[[ The input open ]]
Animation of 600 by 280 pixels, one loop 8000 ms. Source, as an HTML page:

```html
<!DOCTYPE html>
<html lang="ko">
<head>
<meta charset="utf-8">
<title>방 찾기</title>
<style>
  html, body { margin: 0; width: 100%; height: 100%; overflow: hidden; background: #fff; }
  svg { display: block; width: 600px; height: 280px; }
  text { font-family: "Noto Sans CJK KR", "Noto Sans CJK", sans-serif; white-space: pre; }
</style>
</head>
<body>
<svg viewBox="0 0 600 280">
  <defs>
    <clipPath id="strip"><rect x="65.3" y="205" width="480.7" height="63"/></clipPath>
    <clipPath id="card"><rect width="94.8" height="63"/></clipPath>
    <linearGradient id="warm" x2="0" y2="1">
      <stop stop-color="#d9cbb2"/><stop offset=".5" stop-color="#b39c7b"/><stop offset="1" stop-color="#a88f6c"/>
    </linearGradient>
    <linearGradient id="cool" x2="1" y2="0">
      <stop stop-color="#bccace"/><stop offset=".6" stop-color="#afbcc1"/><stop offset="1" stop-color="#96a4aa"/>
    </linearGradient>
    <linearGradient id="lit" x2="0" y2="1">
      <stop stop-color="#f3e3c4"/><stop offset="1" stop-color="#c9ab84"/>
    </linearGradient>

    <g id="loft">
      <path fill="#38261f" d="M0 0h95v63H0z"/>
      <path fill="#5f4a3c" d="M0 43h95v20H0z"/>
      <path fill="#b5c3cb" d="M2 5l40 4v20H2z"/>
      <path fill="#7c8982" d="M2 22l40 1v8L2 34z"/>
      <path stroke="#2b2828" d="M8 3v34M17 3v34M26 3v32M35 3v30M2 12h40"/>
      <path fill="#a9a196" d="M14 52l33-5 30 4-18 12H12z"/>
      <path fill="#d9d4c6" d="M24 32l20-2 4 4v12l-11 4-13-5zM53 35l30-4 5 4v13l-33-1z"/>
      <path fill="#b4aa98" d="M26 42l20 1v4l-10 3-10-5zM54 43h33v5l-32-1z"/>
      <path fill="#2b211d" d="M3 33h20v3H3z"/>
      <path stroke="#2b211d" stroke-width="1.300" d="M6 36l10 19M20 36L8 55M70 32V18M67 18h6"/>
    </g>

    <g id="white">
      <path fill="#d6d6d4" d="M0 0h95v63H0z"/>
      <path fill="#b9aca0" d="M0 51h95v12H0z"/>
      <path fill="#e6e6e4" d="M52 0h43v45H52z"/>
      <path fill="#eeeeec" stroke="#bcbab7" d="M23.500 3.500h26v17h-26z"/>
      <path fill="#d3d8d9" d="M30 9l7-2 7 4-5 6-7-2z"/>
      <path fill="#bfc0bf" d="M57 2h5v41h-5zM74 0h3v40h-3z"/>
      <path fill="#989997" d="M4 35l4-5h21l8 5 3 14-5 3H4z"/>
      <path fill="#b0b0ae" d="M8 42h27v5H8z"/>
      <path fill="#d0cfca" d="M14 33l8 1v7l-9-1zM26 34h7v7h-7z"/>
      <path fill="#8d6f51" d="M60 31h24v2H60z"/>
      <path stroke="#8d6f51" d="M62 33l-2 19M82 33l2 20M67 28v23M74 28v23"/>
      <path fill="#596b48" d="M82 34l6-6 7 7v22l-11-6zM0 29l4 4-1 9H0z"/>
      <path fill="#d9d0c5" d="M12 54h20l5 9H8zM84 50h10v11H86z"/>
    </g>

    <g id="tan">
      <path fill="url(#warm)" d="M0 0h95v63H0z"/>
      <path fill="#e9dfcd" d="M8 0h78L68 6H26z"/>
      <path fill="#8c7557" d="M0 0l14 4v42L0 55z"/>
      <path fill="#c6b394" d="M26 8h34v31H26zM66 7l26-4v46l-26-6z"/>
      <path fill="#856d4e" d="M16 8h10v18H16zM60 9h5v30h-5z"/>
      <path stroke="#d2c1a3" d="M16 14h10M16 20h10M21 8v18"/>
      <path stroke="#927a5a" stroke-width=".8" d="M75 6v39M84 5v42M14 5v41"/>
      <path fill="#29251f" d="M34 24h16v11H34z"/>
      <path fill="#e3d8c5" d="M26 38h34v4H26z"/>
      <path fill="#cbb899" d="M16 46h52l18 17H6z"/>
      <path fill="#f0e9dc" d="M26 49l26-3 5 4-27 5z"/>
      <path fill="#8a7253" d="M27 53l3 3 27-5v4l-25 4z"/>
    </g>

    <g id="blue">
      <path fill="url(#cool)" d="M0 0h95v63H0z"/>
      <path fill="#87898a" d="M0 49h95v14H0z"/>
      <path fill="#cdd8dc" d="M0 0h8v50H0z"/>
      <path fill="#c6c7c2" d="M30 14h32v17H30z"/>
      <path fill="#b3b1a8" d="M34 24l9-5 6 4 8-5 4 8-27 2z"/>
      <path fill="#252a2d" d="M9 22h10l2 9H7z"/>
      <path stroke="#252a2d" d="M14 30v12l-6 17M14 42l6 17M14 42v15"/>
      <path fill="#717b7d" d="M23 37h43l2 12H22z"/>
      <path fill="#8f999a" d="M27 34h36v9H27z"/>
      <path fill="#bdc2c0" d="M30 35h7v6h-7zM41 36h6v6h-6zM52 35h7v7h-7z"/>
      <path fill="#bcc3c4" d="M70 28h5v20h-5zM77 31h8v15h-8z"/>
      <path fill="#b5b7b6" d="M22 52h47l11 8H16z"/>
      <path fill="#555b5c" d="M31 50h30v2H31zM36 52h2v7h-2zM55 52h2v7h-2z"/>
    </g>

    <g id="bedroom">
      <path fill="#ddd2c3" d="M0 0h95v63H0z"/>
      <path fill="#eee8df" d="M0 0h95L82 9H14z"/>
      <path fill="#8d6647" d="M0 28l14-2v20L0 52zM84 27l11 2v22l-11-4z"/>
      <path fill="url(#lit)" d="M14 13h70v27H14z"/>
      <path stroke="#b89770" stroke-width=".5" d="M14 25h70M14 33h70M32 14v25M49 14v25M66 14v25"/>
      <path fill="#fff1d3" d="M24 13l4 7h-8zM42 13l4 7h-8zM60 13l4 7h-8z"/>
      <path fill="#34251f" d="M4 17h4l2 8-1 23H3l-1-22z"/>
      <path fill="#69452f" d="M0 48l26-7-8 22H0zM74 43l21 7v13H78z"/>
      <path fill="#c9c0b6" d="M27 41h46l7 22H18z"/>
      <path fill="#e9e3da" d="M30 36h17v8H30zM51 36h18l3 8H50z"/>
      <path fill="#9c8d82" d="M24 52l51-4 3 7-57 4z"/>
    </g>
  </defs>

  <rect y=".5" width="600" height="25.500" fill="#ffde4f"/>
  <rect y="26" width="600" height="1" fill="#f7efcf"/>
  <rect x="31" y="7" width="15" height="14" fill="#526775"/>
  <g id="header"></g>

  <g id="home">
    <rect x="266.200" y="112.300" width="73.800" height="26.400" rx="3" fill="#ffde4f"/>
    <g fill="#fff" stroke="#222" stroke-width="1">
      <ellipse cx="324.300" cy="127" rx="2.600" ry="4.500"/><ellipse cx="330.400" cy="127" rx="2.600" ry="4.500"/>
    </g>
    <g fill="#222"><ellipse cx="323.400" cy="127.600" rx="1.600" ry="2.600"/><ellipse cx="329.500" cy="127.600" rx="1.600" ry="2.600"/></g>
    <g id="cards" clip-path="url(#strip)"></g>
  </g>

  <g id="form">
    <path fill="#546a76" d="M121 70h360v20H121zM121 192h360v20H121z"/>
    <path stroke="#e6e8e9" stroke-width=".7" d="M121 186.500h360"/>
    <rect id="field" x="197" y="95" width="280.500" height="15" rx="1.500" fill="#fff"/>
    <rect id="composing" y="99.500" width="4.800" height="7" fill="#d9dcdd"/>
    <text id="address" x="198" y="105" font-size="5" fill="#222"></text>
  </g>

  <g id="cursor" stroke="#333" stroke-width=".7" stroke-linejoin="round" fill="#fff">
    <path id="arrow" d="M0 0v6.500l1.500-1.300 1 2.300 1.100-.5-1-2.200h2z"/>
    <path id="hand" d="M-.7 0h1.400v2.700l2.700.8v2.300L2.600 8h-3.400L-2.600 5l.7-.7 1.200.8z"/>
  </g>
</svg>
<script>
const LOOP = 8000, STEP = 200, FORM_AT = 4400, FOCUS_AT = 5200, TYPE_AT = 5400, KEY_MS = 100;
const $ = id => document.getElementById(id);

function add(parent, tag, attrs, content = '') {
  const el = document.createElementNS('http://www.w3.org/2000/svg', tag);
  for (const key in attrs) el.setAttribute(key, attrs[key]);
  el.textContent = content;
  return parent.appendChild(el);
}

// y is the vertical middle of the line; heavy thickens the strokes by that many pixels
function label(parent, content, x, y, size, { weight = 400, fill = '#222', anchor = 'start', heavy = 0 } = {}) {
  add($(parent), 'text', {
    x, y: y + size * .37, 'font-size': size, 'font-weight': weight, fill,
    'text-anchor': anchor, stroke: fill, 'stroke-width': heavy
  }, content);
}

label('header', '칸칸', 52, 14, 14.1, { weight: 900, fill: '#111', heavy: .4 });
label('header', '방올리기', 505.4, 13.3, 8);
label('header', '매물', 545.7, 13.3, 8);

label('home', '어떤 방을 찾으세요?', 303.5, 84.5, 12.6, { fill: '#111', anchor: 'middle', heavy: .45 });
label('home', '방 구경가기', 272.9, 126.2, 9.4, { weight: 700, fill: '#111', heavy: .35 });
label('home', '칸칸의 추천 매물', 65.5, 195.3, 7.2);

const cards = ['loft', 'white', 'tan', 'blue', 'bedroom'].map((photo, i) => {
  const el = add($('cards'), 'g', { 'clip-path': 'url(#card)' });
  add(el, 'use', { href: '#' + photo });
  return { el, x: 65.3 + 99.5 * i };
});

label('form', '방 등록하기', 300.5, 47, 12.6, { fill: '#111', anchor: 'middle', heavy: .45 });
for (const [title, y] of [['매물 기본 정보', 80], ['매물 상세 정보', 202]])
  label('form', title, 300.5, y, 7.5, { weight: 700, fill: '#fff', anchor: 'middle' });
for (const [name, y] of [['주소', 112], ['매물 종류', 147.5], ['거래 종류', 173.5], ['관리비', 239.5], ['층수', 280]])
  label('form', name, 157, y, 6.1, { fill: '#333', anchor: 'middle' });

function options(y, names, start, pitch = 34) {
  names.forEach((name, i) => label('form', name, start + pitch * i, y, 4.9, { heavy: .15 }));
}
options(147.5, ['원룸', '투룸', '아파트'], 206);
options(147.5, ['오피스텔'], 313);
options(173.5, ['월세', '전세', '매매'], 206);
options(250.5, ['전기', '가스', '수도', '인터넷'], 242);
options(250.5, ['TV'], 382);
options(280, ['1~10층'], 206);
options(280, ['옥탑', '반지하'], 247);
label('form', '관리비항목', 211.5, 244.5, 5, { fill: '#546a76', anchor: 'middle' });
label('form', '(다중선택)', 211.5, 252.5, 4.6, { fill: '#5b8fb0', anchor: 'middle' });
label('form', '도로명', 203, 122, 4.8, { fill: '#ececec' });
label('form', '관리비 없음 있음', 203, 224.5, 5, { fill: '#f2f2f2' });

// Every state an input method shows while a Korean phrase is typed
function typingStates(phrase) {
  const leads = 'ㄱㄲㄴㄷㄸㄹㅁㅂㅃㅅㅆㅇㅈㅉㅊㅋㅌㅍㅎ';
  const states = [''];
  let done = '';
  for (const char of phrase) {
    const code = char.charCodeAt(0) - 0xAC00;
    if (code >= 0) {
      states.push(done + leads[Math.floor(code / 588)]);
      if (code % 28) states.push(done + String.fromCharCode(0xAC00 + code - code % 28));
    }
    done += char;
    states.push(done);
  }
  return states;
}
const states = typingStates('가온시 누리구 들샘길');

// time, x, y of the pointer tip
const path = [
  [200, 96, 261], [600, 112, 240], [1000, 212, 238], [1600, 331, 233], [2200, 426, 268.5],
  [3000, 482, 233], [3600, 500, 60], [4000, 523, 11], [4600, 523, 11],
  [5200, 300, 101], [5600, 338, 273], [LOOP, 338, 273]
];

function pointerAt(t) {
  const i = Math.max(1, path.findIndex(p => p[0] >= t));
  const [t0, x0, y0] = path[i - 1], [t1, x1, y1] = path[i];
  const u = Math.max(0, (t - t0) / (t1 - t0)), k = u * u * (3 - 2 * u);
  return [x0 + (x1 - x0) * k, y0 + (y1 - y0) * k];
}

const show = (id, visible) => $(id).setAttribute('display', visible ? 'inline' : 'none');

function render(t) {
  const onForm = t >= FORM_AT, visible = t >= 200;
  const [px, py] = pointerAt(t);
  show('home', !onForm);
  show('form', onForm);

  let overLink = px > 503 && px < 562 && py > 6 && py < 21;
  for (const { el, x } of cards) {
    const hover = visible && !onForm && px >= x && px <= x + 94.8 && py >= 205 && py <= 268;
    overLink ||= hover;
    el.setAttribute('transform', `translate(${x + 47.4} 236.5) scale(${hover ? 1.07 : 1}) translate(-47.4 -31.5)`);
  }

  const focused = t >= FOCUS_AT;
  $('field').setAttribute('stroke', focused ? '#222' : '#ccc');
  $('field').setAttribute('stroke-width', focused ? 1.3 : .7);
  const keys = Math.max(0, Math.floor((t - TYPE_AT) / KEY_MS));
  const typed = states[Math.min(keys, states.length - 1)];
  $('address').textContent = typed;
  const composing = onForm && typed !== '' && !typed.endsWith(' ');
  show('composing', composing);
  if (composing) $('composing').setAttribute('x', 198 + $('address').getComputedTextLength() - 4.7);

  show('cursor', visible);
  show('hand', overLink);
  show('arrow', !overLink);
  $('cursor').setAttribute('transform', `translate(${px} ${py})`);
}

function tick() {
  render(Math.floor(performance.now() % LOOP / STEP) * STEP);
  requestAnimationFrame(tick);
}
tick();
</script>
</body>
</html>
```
[[ The input closed ]]
| Exercise |
Would you copy every line of the entries that includes the word "function"?

| Solution to this task |
function add(parent, tag, attrs, content = '') {
function label(parent, content, x, y, size, { weight = 400, fill = '#222', anchor = 'start', heavy = 0 } = {}) {
function options(y, names, start, pitch = 34) {
function typingStates(phrase) {
function pointerAt(t) {
function render(t) {
function tick() {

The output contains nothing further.